Who Abuses Prescription Drugs?
Prescription drug abuse knows no class, race, age, or professional boundaries. High school students and the elderly, enlisted members of the military and professionals, all have been found to abuse prescription medications. Although all demographic groups are at risk for prescription drug abuse, women and adolescents between the ages of 12 and 17 are more likely to abuse prescription drugs. Results from the 2010 National Survey on Drug Use and Health indicate that more than 2 million people abused prescription drugs for the first time in 2009.
What Are State Governments, The Medical Community, and Pharmaceutical Companies Doing To Prevent Abuse?
Many state legislators have passed laws in efforts to reduce the likelihood of abuse. The Centers for Disease Control and Prevention reports that seven types of laws help prevent abuse:
- Laws that require the physician to perform a physical exam prior to endorsing a prescription
- Laws that enforce the use of tamper-resistant prescription forms
- Laws that monitor and regulate clinics for pain treatment
- Laws that limit a patient's supply of a drug or the frequency at which a prescription may be refilled
- Laws that target "doctor shopping" or other forms of fraud
- Laws that require patients to present a legal form of ID prior to receiving a prescription
- Laws that offer immunity to users who seek help for an overdose
By 2010, the most popular laws across all states were those that set prescription limits and those that required people to have a physical examination before a prescription could be issued.
Many states also require physicians to log all prescriptions so that doctors around the state can determine how many prescriptions a person has been given.
Purdue Pharma, the manufacturer of OxyContin, one of the most popularly abused opioids, reformulated the drug early in the decade in order to reduce its abuse. Before the reforumulation, the drug could be crushed so that it could be snorted or injected, providing an instant high similar to that produced by heroin. The new formulation does not become granular when crushed, which limits its ability to be used in this manner.
Though fewer people now abuse OxyContin than before, other oxycodone-based drugs and heroin provide users with a similar high. Drug officials and counselors believe that regardless of what future means of deterring prescription drug abuse transpire, addicts will find new ways to abuse the drug or they will switch to other substances.

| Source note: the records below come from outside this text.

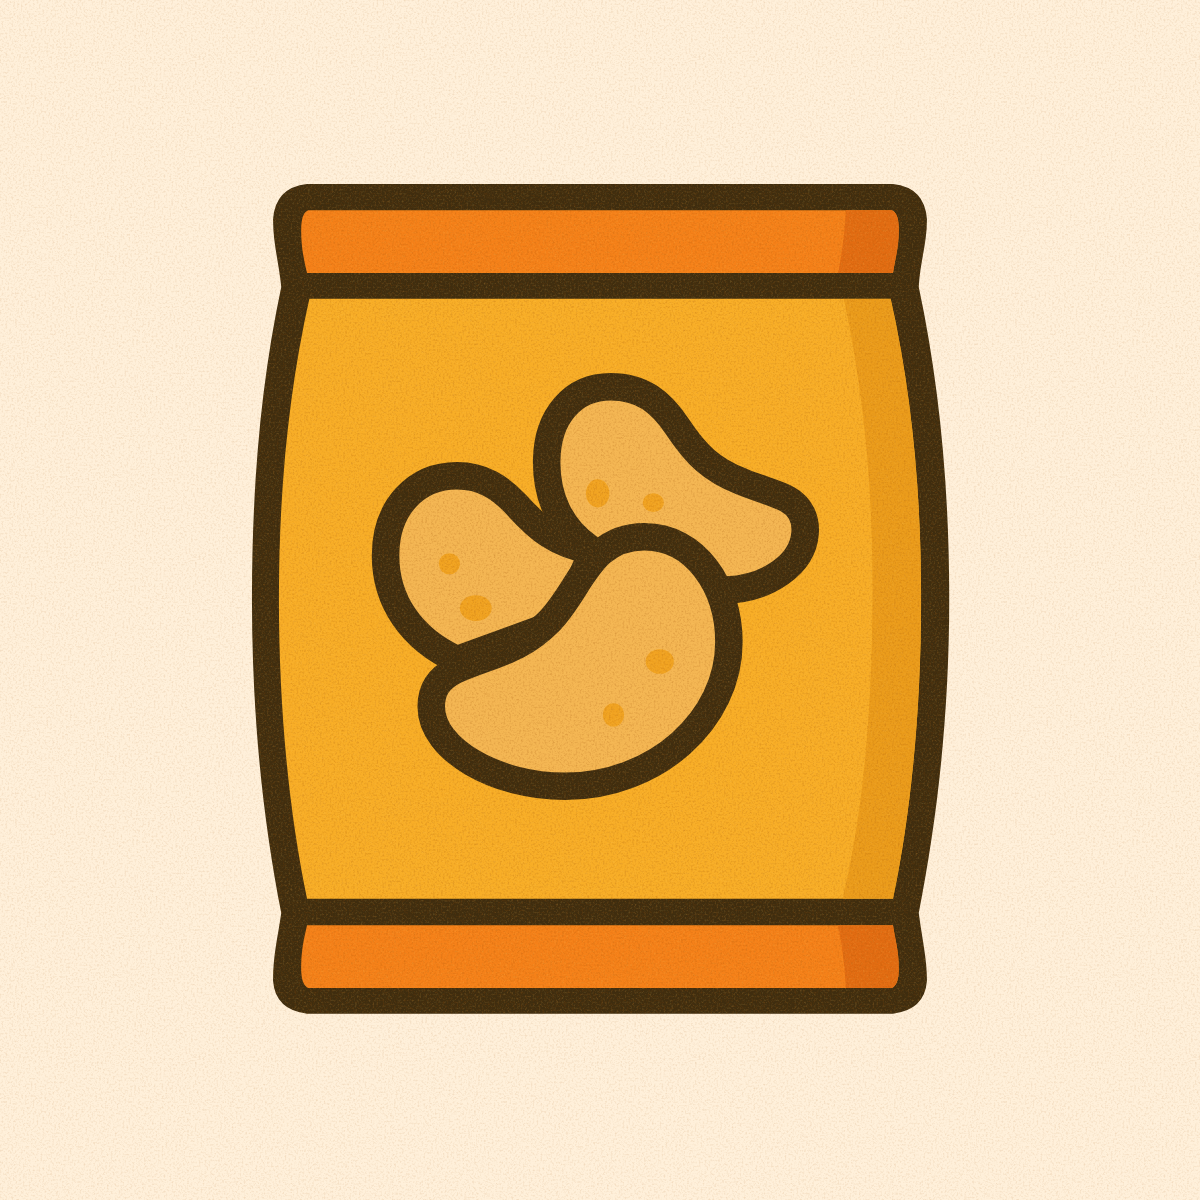
<!DOCTYPE html>
<html lang="en">
<head>
<meta charset="utf-8">
<title>Snack bag illustration</title>
<style>
  :root {
    --paper: #fff0da;
    --outline: #3f2d0f;
    --bag: #f8ae27;
    --bag-shade: #eb9c1b;
    --seal: #f58119;
    --seal-shade: #e26c12;
    --chip: #f4b653;
    --chip-spot: #f1a321;
  }
  html, body { margin: 0; padding: 0; }
  body { width: 1200px; height: 1200px; overflow: hidden; background: var(--paper); }
  .artboard { display: block; width: 1200px; height: 1200px; }
  .paper { fill: var(--paper); }
  .bag-outline { fill: var(--outline); }
  .bag-body { fill: var(--bag); }
  .bag-shade { fill: var(--bag-shade); }
  .seal { fill: var(--seal); }
  .seal-shade { fill: var(--seal-shade); }
  .chip { fill: var(--chip); stroke: var(--outline); stroke-width: 23.5; stroke-linejoin: round; }
  .spots { fill: var(--chip-spot); }
  .paper-grain { opacity: .3; }
  .bag-grain { opacity: .6; }
</style>
</head>
<body>
<svg class="artboard" viewBox="0 0 1024 1024" role="img" aria-label="Orange and yellow bag of potato chips">
  <defs>
    <path id="bag-silhouette" d="M262 157H762Q789 160 791 187C791 208 785 224 784 245C801 325 810 412 810 511C810 610 800 697 784 779C787 802 791 818 791 837Q789 862 762 865H262Q235 862 233 837C233 815 237 800 240 779C224 697 215 610 215 511C215 412 223 325 240 245C238 224 233 208 233 187Q235 160 262 157Z"/>
    <path id="body-panel" d="M264 255H760C778 335 786 420 786 511C786 602 778 690 762 767H262C246 690 238 602 238 511C238 420 246 335 264 255Z"/>
    <path id="seal-panel" d="M263 179.500H761Q767 182 767 196C767 211 764 220 762 233H262C259 220 257 211 257 196Q257 182 263 179.500Z"/>
    <clipPath id="body-clip"><use href="#body-panel"/></clipPath>
    <clipPath id="seal-clip"><use href="#seal-panel"/></clipPath>
    <clipPath id="bag-clip"><use href="#bag-silhouette"/></clipPath>
    <filter id="dark-grain" x="0" y="0" width="100%" height="100%" color-interpolation-filters="sRGB">
      <feTurbulence type="fractalNoise" baseFrequency=".6" numOctaves="2" seed="4"/>
      <feColorMatrix values="0 0 0 0 .62  0 0 0 0 .32  0 0 0 0 .04  0 0 0 1 -.46"/>
    </filter>
    <filter id="light-grain" x="0" y="0" width="100%" height="100%" color-interpolation-filters="sRGB">
      <feTurbulence type="fractalNoise" baseFrequency=".6" numOctaves="2" seed="19"/>
      <feColorMatrix values="0 0 0 0 1  0 0 0 0 .82  0 0 0 0 .42  0 0 0 .7 -.35"/>
    </filter>
    <g id="seal-strip">
      <use class="seal" href="#seal-panel"/>
      <path class="seal-shade" clip-path="url(#seal-clip)" d="M722 175C721 197 719 215 714 238H780V175Z"/>
    </g>
  </defs>

  <rect class="paper" width="1024" height="1024"/>
  <rect class="paper-grain" width="1024" height="1024" filter="url(#dark-grain)"/>

  <g id="bag">
    <use class="bag-outline" href="#bag-silhouette"/>
    <use class="bag-body" href="#body-panel"/>
    <path class="bag-shade" clip-path="url(#body-clip)" d="M719 250C738 338 745 420 744.500 511C744 602 738 688 718 772H800V250Z"/>
    <use href="#seal-strip"/>
    <use href="#seal-strip" transform="matrix(1 0 0 -1 0 1022.500)"/>
  </g>

  <g id="chips">
    <g id="chip-right">
      <path class="chip" d="M502 467C479 451 466 425 466.500 393C467 355 489 330 521 330C548 330 564 343 578 364C594 388 607 401 633 411C650 418 663 421 672 426C683 432 688 443 687 455C685 482 655 502 620 503.500L560 530Z"/>
      <g class="spots">
        <ellipse cx="510" cy="421" rx="10" ry="12"/>
        <ellipse cx="557.500" cy="429" rx="9" ry="8"/>
      </g>
    </g>
    <g id="chip-left">
      <path class="chip" d="M390 406C412 406 427 416 441 431C459 451 475 465 506 470L480 530L390 563C351 545 329 513 329 474C329 433 355 406 390 406Z"/>
      <g class="spots">
        <circle cx="383.500" cy="481" r="9"/>
        <ellipse cx="406" cy="519" rx="13.500" ry="11"/>
      </g>
    </g>
    <g id="chip-front">
      <path class="chip" d="M550 458C593 458 622 500 622 548C622 614 560 671 482 671C424 671 368 640 368 603C368 589 374 579 388 572C420 558 443 556 468 531C496 503 502 458 550 458Z"/>
      <g class="spots">
        <ellipse cx="563" cy="564.500" rx="12" ry="10.500"/>
        <ellipse cx="523.500" cy="610" rx="9" ry="10"/>
      </g>
    </g>
  </g>

  <g id="bag-texture" class="bag-grain" clip-path="url(#bag-clip)">
    <rect x="210" y="150" width="606" height="722" filter="url(#dark-grain)"/>
    <rect x="210" y="150" width="606" height="722" filter="url(#light-grain)"/>
  </g>
</svg>
</body>
</html>
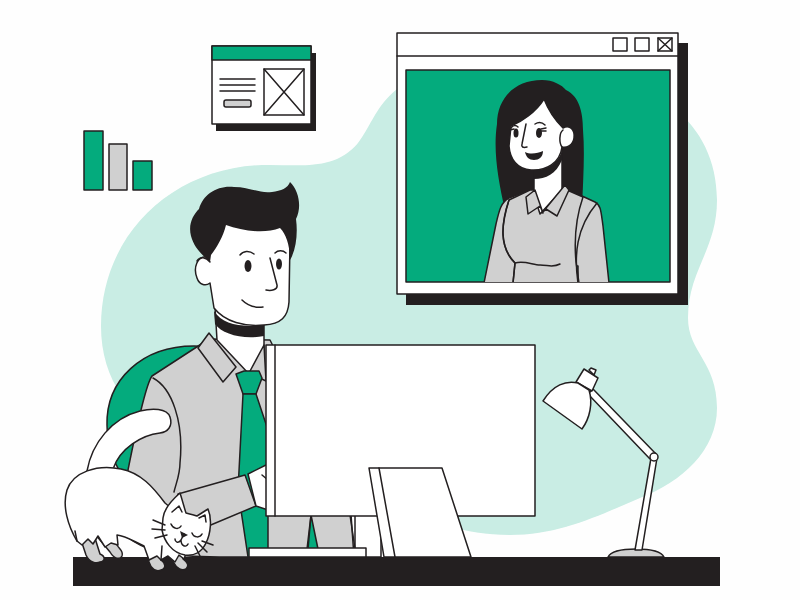
<!DOCTYPE html>
<html lang="en">
<head>
<meta charset="utf-8">
<title>Video call at the desk</title>
<style>
:root {
  --paper: #fefefe;
  --white: #ffffff;
  --ink: #231f20;
  --green: #04ab7d;
  --mint: #c9ede4;
  --grey: #d0d0d0;
}
html, body { margin: 0; height: 100%; overflow: hidden; background: var(--paper); }
svg { display: block; width: 800px; height: 600px; }
.shape { stroke: var(--ink); stroke-width: 1.5; stroke-linejoin: round; stroke-linecap: round; }
.line { fill: none; stroke: var(--ink); stroke-width: 1.5; stroke-linejoin: round; stroke-linecap: round; }
.white { fill: var(--white); }
.green { fill: var(--green); }
.grey { fill: var(--grey); }
.ink { fill: var(--ink); }
.mint { fill: var(--mint); }
</style>
</head>
<body>
<svg viewBox="0 0 800 600" role="img" aria-label="A man at a desk with a cat, on a video call with a woman">
  <defs>
    <clipPath id="call-screen"><rect x="406" y="70" width="264" height="212"/></clipPath>
  </defs>

  <path id="backdrop" class="mint" d="M101 326C101 235 172 168 262 165C298 164 334 172 358 143C372 124 376 106 397 89C440 55 510 66 580 72C650 78 717 120 717 200C717 250 688 270 688 318C688 352 717 362 717 408C717 450 682 482 640 498C600 515 560 535 510 535C450 535 420 512 370 500L180 440C130 420 101 380 101 326Z"/>

  <g id="bar-chart">
    <rect class="shape green" x="84" y="131" width="19" height="59"/>
    <rect class="shape grey" x="109" y="144" width="18" height="46"/>
    <rect class="shape green" x="133" y="161" width="19" height="29"/>
  </g>

  <g id="small-window">
    <rect class="ink" x="216" y="53" width="100" height="78"/>
    <rect class="shape white" x="212" y="46" width="99" height="78"/>
    <rect class="shape green" x="212" y="46" width="99" height="14"/>
    <path class="line" d="M220 79H255M220 85H255M220 91H255"/>
    <rect class="shape grey" x="224" y="100" width="27" height="7" rx="2"/>
    <rect class="shape white" x="264" y="69" width="40" height="46"/>
    <path class="line" d="M264 69L304 115M304 69L264 115"/>
  </g>

  <g id="call-window">
    <rect class="ink" x="406" y="43" width="282" height="262"/>
    <rect class="shape white" x="397" y="33" width="281" height="261"/>
    <path class="line" d="M397 56H678"/>
    <rect class="shape white" x="613" y="38" width="14" height="13"/>
    <rect class="shape white" x="635" y="38" width="14" height="13"/>
    <rect class="shape white" x="658" y="38" width="14" height="13"/>
    <path class="line" d="M658 38L672 51M672 38L658 51"/>
    <rect class="shape green" x="406" y="70" width="264" height="212"/>

    <g id="woman" clip-path="url(#call-screen)">
      <path class="ink" d="M497 124C497 98 515 80 542 80C553 80 562 85 566 90C579 96 583 112 583 130C585 155 583 180 582 210H505C498 180 493 150 497 124Z"/>
      <path class="shape grey" d="M527 191L509 198C501 202 499 211 496 224L484 283H514L516 262L578 266V283H609L603 226C601 212 601 205 595 202L569 190Z"/>
      <path class="shape grey" d="M509 200C501 226 499 246 515 263L513 283H579L576 262C574 240 575 220 583 197L567 190L530 190Z" stroke="none"/>
      <path class="line" d="M509 200C502 220 498 247 515 263L513 283M578 283C574 255 576 228 597 203M515 263C524 260 533 265 540 265C548 265 553 268 560 264"/>
      <path class="shape white" d="M534 166V195L540 214L562 190V150Z"/>
      <path class="ink" d="M533 170C547 171 559 163 563 148L562 160C556 174 546 179 534 179Z"/>
      <path class="shape white" d="M511 126C521 122 536 112 544 99C549 112 556 121 563 128C570 124 575 130 574 138C573 145 567 148 562 147C560 163 546 171 531 170C517 169 510 159 509 146Z"/>
      <path class="line" d="M563 130C559 133 559 143 562 147"/>
      <path class="line" d="M526 124L522 144C521 147 523 148 527 147M511 128C513 125 516 125 518 127M535 124C538 122 542 122 545 125"/>
      <ellipse class="ink" cx="516" cy="133" rx="2.5" ry="4.5"/>
      <ellipse class="ink" cx="539" cy="133" rx="3" ry="5"/>
      <path class="line" d="M514 129L510 130M541 129L546 128M541 131L546 131"/>
      <path class="ink" d="M525 152C531 155 538 153 543 151C543 157 539 160 534 160C529 160 526 157 525 152Z"/>
      <path class="shape grey" d="M535 190L526 197L528 214L540 206L543 213ZM565 185L542 213L546 209L557 216L569 190Z"/>
    </g>
  </g>

  <path id="chair" class="shape green" d="M107 425C106 380 142 346 194 346C225 346 244 365 245 400L238 480H126C114 465 107 446 107 425Z"/>

  <g id="man">
    <path class="shape grey" d="M209 339L152 376C146 384 136 430 128 470L120 530C145 558 190 557 235 557H354L350 500L270 340Z"/>
    <path class="shape white" d="M214 290L217 340L249 374L264 353V315Z"/>
    <path class="ink" d="M214 311C223 325 240 327 264 325V336C243 340 222 334 215 324Z"/>
    <path class="shape grey" d="M209 333L198 348L223 382L236 367L217 343ZM264 345L249 373L266 381Z"/>
    <path class="shape green" d="M236 374L244 371H259L262 378L256 394H243Z"/>
    <path class="shape green" d="M243 394H256L268 430V557H248L238 490Z"/>
    <path class="shape green" d="M311 515L318 549H308Z"/>
    <path class="line" d="M153 378C172 388 184 422 180 463C180 475 176 483 174 492M311 515L307 549"/>
    <path class="shape grey" d="M178 494L245 475L256 506L206 527C190 535 178 530 168 522Z"/>
    <path class="shape white" d="M248 474L268 464V510L256 506Z"/>
    <path class="line" d="M262 475L268 480"/>

    <path class="shape white" d="M208 257C197 255 193 268 197 278C199 284 205 287 210 283L214 308C225 322 245 327 264 325C281 324 288 317 289 302L290 240L282 220H222Z"/>
    <path class="ink" d="M210 262C201 254 194 247 191 236C188 224 193 215 199 209C203 194 218 185 234 187C250 187 260 194 272 192C281 191 288 188 290 182C299 191 302 207 296 219C298 234 296 250 290 260C290 248 287 235 280 228C265 234 242 231 226 225C223 237 217 247 211 255Z"/>
    <path class="line" d="M210 262C206 257 200 256 197 261"/>
    <ellipse class="ink" cx="248" cy="266" rx="3.5" ry="6"/>
    <ellipse class="ink" cx="279" cy="264" rx="3" ry="5.5"/>
    <path class="line" d="M240 255C243 251 249 250 254 254M275 253C278 250 283 250 286 253M270 258L277 285C278 290 271 291 266 290M242 300C248 306 255 308 263 307"/>
  </g>

  <g id="monitor">
    <path class="shape white" d="M355 515H381V557H355Z" stroke="none"/>
    <path class="line" d="M350 515L355 549"/>
    <rect class="shape white" x="266" y="345" width="269" height="171"/>
    <path class="line" d="M275 345V516"/>
    <path class="shape white" d="M369 468H442L471 557H384Z"/>
    <path class="line" d="M379 468L395 557"/>
    <rect class="shape white" x="249" y="548" width="117" height="9"/>
  </g>

  <g id="lamp">
    <path class="shape grey" d="M608 557C611 551 622 549 636 549C651 549 661 551 664 557Z"/>
    <path class="shape white" d="M651 458H657L642 550H635Z"/>
    <path class="shape white" d="M593 389L588 394L650 459L656 454Z"/>
    <circle class="shape white" cx="654" cy="457" r="4"/>
    <path class="shape white" d="M589 370L591 368L596 370L594 375Z"/>
    <path class="shape white" d="M584 369L598 378L592 391L576 382Z"/>
    <path class="shape white" d="M543 401C553 385 566 380 578 383L589 390C593 403 590 418 582 429Z"/>
  </g>

  <rect id="desk" class="ink" x="73" y="557" width="647" height="29"/>

  <g id="cat">
    <path class="shape white" d="M87 471C92 443 112 418 140 411C152 408 167 408 170 417C173 426 168 432 160 433C142 435 120 448 113 469Z"/>
    <path class="shape grey" d="M79 534L86 555C89 562 96 564 100 562C106 561 105 556 100 554L94 535Z"/>
    <path class="shape grey" d="M95 534L110 552C114 559 120 560 122 556C124 551 119 549 117 545L113 532Z"/>
    <path class="shape grey" d="M146 545L149 562C151 569 156 572 161 570C167 568 165 563 161 560L164 545Z"/>
    <path class="shape grey" d="M164 545L174 563C177 569 182 571 186 569C190 566 187 562 183 559L182 545Z"/>
    <path class="shape white" d="M77 541C68 526 62 506 67 490C73 472 97 464 121 469C141 473 153 487 165 503C179 514 187 530 188 548L184 559L179 555L175 562L168 556L161 560L157 556L149 560L144 546C133 541 126 536 117 535L118 545L111 543L105 547L98 536L93 544L88 539L82 545Z"/>
    <path class="line" d="M77 541L75 531M162 546L161 560"/>
    <path class="shape white" d="M163 518C164 508 172 500 180 493C182 499 184 507 186 513C190 514 194 515 197 516L208 509C212 518 211 533 206 543C202 552 194 556 185 555C172 553 164 541 162 530Z"/>
    <path class="line" d="M172 512L179 506L182 512M199 518L205 515L206 522M171 524C173 529 179 530 181 526M192 533C194 538 200 538 202 534M184 534L181 540C178 544 175 542 175 539M181 540C181 546 186 548 188 544"/>
    <path class="ink" d="M180 531L188 535L182 538Z"/>
    <path class="line" d="M165 525L153 520M165 530L152 529M167 535L155 538M198 543L207 552M202 541L213 545M195 546L200 556"/>
  </g>
</svg>
</body>
</html>
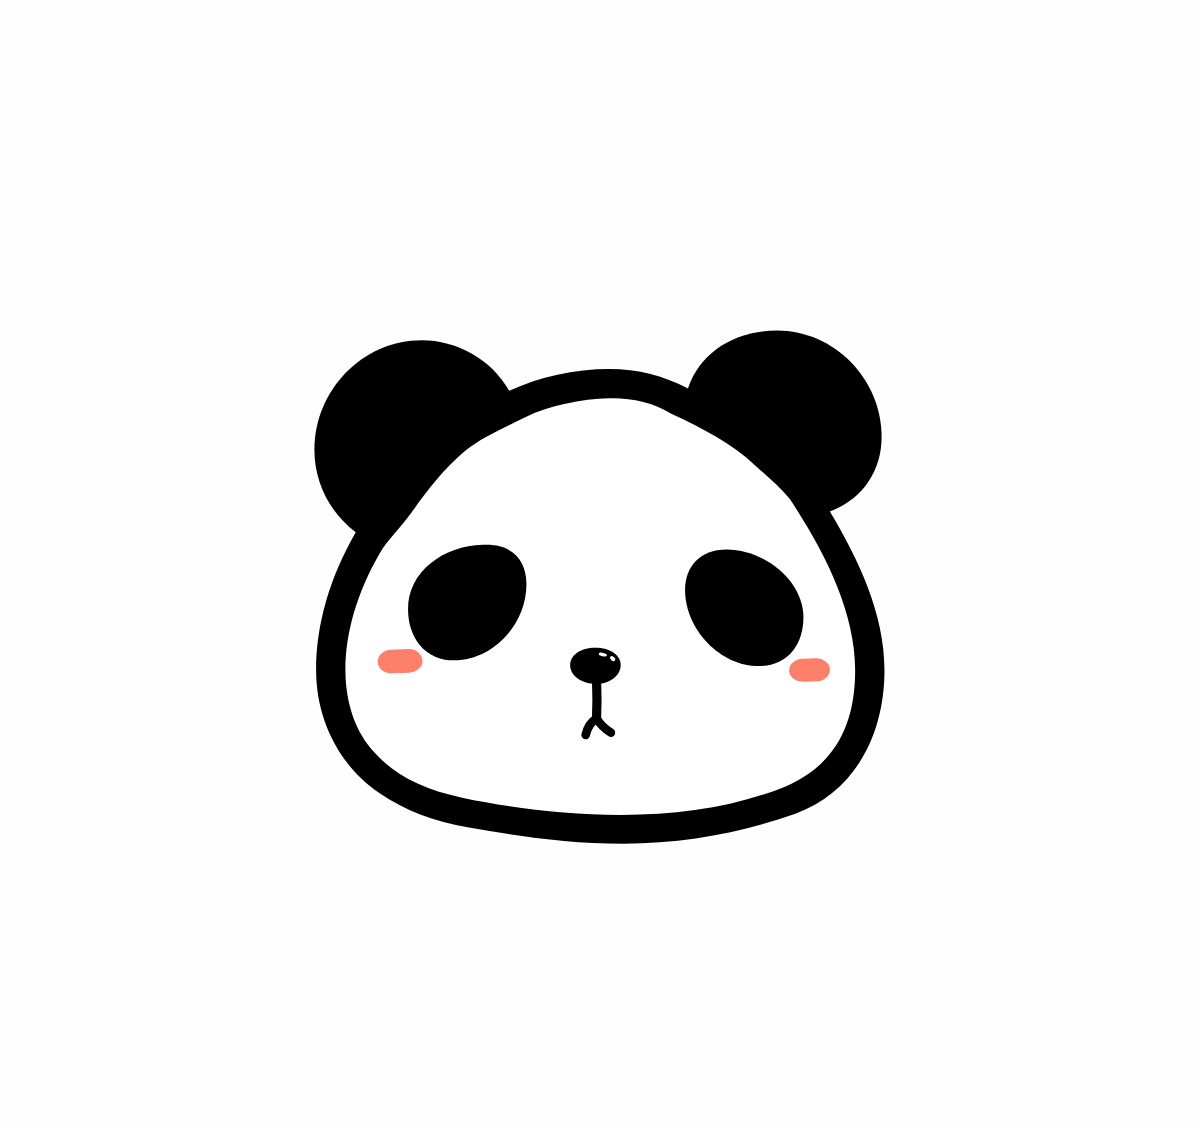
<!DOCTYPE html>
<html lang="en">
<head>
<meta charset="utf-8">
<title>Panda face</title>
<style>
  :root {
    --paper: #fefefe;
    --ink: #000000;
    --fur: #ffffff;
    --blush: #ff806a;
    --shine: #ffffff;
  }
  html, body { margin: 0; padding: 0; overflow: hidden; background: var(--paper); }
  .canvas { display: block; width: 1200px; height: 1128px; background: var(--paper); }
  .ink { fill: var(--ink); }
  .fur { fill: var(--fur); }
  .blush { fill: var(--blush); }
  .shine { fill: var(--shine); }
  .mouth { fill: none; stroke: var(--ink); stroke-linecap: round; stroke-linejoin: round; }
</style>
</head>
<body>
<svg class="canvas" viewBox="0 0 1044 981.4" role="img" aria-label="Simple panda face with rosy cheeks">
  <g id="ears" class="ink">
    <path d="M443 340 C427 312 397 296 367 296 C315 296 273.500 340 273.500 391 C273.500 421 288 447 309.500 463 L350 470 L460 370 Z"/>
    <path d="M598.500 338 C609 306 640 287.500 676 287.500 C726 287.500 767 330 767 380 C767 411 749 435 722 445 L690 450 L590 370 Z"/>
  </g>
  <g id="head">
    <path class="ink" d="M530 321 C500 321 469 328 443 340 C390 365 336 405 309.500 463 C287 502 275 543 275 583 C275 627 296 667 330 690 C352 705 377 715 408 720 C452 727.500 494 734 542 734 C596 734 646 724 692 708 C741 690 769.500 643 769.500 583 C769.500 534 747 487 722 445 C694 398 648 360 598.500 338 C578 327 555 321 530 321 Z"/>
    <path class="fur" d="M530 346.500 C506 347 477 353 457 363 C437 373 420 380 405 392 C386 408 372 426 358 446 C348 460 337 470 330 482 C311 515 300.500 550 300.500 583 C300.500 611 309 637 326 655 C344 675 369 687 402 694 C445 703 492 709 540 709 C592 709 640 702 684 684 C725 666 744 633 744 583 C744 532 717 479 687 434 C677 422 667 414 657 405 C637 386 612 373 584 360 C568 350 549 346 530 346.500 Z"/>
  </g>
  <g id="eye-patches" class="ink">
    <path d="M420 474 C446 472.500 458 488 458 508 C458 544 428 574.500 395 574.500 C370 574.500 355 555 355 530 C355 497 386 475 420 474 Z"/>
    <path d="M632 478 C609 478 596 493 596 513 C596 548 627 579.500 660 579.500 C686 579.500 699 560 699 537 C699 507 668 478.500 632 478 Z"/>
  </g>
  <g id="cheeks" class="blush">
    <rect x="328.500" y="565" width="39" height="20.500" rx="12" ry="10.250" transform="rotate(-2 348 575)"/>
    <rect x="686.500" y="573" width="35.500" height="20" rx="12" ry="10" transform="rotate(-2 704 583)"/>
  </g>
  <g id="muzzle">
    <path class="ink" d="M518 563.500 C531 563.500 540 570 540 578.500 C540 588 530 595 519 595 C506 595 496 588 496 578.500 C496 570 505 563.500 518 563.500 Z"/>
    <ellipse class="shine" cx="524.500" cy="569.500" rx="3.600" ry="1.500" transform="rotate(12 524.500 569.500)"/>
    <ellipse class="shine" cx="533" cy="573" rx="2.600" ry="1.700" transform="rotate(38 533 573)"/>
    <path class="mouth" stroke-width="8" d="M519 592 C519.500 604 519.500 614 519 625"/>
    <path class="mouth" stroke-width="7.500" d="M509.500 639.500 C511 633 514 628 519 625 C522 630 526 634 531.500 637.500"/>
  </g>
</svg>
</body>
</html>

During the 1990s, federal drug officials noticed the rise in prescription drug abuse. Since then, substances have changed and states have fought back through legislation. Prescription drug abuse in America continues to be a concern for the medical and law enforcement communities.